*** Given data

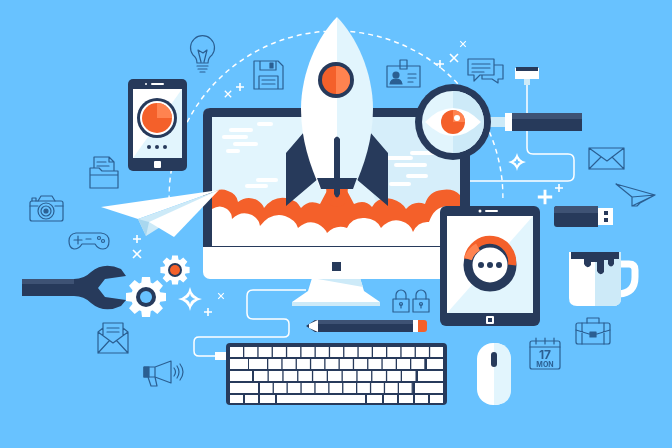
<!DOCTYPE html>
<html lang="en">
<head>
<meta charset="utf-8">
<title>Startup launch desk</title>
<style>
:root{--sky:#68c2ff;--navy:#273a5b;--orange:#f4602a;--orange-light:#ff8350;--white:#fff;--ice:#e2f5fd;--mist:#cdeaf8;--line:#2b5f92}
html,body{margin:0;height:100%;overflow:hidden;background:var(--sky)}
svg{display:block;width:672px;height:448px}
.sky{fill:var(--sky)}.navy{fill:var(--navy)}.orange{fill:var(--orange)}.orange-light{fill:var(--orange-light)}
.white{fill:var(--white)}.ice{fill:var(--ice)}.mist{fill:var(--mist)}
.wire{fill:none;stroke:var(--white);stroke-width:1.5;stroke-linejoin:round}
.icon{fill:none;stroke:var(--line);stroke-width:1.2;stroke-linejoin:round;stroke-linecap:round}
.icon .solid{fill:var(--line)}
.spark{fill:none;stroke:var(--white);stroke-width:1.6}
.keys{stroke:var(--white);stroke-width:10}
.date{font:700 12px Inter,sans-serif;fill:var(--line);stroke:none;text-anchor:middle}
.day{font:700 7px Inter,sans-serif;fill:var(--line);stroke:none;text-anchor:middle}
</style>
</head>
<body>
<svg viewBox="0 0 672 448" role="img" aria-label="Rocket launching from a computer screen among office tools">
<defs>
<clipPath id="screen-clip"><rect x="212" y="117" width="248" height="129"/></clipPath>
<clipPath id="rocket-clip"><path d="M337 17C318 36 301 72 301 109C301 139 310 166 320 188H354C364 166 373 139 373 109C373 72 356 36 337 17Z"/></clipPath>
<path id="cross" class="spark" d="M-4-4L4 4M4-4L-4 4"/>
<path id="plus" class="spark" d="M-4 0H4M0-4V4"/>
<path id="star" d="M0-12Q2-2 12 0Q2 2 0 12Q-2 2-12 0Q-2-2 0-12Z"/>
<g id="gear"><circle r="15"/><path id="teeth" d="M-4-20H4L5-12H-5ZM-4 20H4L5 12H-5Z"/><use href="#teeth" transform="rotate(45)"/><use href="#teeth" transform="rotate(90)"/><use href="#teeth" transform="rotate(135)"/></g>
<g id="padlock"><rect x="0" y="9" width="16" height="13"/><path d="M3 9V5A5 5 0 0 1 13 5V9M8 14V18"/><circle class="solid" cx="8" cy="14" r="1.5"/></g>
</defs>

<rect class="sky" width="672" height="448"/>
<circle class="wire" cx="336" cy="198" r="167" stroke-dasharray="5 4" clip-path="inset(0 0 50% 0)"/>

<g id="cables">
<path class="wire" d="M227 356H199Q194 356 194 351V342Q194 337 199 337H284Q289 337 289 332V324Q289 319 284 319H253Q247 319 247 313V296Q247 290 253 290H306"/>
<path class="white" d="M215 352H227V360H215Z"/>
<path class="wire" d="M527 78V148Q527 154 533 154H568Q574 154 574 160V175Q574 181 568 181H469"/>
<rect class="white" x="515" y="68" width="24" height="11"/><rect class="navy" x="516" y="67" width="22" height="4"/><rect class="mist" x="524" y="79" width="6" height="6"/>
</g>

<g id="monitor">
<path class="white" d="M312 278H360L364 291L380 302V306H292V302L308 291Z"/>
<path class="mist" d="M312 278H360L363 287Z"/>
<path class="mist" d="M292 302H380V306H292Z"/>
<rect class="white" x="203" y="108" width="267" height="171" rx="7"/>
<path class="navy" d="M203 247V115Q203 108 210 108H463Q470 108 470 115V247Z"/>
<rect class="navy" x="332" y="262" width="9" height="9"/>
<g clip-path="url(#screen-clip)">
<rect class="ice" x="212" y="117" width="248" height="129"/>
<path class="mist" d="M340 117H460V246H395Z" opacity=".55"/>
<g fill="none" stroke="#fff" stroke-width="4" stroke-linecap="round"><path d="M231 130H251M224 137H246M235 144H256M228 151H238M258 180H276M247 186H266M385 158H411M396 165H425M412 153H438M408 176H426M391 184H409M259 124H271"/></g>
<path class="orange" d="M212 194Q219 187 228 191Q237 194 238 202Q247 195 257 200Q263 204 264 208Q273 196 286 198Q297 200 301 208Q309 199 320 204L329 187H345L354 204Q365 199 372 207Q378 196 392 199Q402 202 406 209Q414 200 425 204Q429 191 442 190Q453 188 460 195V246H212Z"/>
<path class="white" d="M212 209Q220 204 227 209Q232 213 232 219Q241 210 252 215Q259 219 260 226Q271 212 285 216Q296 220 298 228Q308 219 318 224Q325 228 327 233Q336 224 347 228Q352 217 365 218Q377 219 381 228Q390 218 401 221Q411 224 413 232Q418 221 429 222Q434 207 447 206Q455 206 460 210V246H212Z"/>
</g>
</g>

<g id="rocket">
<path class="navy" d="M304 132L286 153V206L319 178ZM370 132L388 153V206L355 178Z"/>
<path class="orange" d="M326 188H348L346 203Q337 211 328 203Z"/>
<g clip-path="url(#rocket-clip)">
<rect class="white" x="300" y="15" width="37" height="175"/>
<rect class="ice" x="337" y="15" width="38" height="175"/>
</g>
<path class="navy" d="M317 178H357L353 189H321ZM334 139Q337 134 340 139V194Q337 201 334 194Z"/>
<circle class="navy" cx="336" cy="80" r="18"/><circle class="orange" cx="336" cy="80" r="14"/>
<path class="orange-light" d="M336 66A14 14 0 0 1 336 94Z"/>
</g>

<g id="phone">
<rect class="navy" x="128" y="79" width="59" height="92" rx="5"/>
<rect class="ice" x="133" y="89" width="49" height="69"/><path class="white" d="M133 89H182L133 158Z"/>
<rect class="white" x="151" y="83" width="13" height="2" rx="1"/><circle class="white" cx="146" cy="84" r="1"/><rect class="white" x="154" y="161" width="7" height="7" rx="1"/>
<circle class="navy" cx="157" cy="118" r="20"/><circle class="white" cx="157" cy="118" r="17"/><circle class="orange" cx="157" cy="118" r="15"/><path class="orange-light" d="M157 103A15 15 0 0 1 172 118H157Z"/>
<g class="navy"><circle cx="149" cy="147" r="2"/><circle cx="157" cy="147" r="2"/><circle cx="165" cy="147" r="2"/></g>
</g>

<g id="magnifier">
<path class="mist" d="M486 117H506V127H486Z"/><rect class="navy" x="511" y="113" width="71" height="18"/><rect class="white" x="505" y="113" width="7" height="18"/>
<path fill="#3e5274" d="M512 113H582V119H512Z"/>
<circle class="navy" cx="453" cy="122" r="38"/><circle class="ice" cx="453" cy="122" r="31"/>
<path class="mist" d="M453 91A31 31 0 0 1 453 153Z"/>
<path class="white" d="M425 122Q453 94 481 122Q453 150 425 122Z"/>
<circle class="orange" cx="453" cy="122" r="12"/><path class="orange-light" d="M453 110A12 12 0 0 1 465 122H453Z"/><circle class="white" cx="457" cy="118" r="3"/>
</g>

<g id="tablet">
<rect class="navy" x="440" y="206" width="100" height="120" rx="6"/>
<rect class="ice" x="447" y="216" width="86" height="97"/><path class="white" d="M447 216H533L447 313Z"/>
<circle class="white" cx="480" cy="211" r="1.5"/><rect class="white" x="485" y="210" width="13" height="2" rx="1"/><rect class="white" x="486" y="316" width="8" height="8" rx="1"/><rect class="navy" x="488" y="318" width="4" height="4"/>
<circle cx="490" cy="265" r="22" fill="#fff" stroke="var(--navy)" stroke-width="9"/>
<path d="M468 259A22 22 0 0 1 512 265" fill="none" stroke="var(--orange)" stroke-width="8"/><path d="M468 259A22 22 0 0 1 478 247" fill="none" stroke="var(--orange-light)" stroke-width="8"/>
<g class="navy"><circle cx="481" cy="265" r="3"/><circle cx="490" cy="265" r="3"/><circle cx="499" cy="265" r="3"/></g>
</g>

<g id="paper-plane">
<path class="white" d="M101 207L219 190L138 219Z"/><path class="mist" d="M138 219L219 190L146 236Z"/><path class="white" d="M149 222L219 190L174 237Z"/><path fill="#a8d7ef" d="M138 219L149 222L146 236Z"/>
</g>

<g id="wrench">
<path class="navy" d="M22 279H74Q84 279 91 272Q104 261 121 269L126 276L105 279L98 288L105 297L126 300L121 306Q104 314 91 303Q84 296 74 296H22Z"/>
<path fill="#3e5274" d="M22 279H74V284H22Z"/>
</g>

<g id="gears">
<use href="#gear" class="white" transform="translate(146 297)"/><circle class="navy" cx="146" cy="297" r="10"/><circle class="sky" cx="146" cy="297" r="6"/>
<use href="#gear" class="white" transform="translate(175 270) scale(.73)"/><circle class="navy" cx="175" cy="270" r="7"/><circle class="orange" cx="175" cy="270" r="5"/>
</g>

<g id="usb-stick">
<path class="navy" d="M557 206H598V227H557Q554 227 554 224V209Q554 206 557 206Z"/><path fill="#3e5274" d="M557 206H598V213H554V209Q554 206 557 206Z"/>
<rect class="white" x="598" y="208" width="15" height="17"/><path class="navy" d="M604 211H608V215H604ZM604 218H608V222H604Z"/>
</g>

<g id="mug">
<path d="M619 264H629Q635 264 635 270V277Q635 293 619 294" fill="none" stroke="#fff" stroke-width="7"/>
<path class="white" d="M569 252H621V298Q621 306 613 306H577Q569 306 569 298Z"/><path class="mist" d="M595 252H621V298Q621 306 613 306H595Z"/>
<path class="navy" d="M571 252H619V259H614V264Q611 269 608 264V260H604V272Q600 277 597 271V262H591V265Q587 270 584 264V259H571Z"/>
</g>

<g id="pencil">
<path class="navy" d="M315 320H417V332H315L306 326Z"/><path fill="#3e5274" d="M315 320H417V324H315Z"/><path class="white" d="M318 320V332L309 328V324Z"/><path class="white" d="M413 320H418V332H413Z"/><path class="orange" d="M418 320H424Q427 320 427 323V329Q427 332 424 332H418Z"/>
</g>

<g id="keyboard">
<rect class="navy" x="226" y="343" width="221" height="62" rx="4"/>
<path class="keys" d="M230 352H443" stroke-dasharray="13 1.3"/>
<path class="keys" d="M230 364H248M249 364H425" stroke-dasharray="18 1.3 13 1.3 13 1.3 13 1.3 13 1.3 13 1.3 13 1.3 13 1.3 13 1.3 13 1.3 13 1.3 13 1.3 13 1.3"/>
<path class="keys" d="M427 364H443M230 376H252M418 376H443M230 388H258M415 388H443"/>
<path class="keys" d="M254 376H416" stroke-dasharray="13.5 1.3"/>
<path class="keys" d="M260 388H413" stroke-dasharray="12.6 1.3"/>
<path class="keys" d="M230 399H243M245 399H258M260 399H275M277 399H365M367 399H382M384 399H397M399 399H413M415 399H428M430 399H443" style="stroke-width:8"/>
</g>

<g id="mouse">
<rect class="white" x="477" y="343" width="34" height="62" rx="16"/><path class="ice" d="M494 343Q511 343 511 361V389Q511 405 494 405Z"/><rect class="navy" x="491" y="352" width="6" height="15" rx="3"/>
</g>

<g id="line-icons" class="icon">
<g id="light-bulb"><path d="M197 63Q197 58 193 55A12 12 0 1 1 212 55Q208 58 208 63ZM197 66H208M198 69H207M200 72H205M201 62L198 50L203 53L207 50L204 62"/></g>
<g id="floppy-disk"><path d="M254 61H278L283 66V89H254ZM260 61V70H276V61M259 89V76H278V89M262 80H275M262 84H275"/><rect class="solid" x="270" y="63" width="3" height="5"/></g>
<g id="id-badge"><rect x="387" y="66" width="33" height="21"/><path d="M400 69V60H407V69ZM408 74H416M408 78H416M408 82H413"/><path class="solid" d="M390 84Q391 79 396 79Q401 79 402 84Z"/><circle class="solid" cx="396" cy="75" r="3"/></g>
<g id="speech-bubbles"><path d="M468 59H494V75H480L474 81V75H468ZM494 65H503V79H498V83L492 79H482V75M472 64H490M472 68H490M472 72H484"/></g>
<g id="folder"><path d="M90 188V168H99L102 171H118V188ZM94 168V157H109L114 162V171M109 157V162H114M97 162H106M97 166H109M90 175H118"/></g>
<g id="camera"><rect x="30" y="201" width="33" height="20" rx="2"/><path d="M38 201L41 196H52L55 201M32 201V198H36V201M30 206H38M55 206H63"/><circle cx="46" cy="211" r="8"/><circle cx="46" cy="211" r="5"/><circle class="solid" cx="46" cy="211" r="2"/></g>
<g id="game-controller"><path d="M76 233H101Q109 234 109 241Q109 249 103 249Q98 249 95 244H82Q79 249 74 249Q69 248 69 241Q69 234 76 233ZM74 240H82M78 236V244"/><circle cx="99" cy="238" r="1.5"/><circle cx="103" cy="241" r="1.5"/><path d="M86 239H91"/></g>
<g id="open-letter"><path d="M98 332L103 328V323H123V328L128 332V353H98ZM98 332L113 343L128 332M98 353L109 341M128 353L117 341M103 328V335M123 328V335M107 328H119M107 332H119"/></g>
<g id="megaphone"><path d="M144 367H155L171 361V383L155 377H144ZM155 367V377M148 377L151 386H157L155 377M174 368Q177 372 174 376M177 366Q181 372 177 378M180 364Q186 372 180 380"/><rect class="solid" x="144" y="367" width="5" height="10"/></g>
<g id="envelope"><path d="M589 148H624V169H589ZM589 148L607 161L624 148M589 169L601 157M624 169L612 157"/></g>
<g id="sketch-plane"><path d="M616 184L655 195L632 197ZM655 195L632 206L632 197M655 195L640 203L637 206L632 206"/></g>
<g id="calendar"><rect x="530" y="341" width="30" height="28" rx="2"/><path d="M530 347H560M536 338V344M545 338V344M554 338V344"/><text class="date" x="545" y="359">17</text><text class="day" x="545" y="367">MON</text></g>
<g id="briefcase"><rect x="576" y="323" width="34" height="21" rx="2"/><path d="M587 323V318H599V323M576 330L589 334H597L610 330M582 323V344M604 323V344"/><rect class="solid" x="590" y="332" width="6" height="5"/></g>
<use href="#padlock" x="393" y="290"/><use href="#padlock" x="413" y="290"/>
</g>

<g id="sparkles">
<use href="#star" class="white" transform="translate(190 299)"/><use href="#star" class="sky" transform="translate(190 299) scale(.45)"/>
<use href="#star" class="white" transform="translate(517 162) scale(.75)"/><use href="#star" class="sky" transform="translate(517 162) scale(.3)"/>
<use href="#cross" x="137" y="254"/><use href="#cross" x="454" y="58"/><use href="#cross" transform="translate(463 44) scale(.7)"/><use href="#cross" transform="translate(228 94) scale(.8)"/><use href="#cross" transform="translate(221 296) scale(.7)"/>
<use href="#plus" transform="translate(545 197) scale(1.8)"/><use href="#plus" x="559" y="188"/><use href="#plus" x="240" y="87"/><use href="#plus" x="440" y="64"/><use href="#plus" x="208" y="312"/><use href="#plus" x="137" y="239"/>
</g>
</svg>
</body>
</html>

******

◆ **What to produce**
Scan the listing above and identify each line holding the string "screen"; copy every such line.

◆ **Written solution**
<svg viewBox="0 0 672 448" role="img" aria-label="Rocket launching from a computer screen among office tools">
<clipPath id="screen-clip"><rect x="212" y="117" width="248" height="129"/></clipPath>
<g clip-path="url(#screen-clip)">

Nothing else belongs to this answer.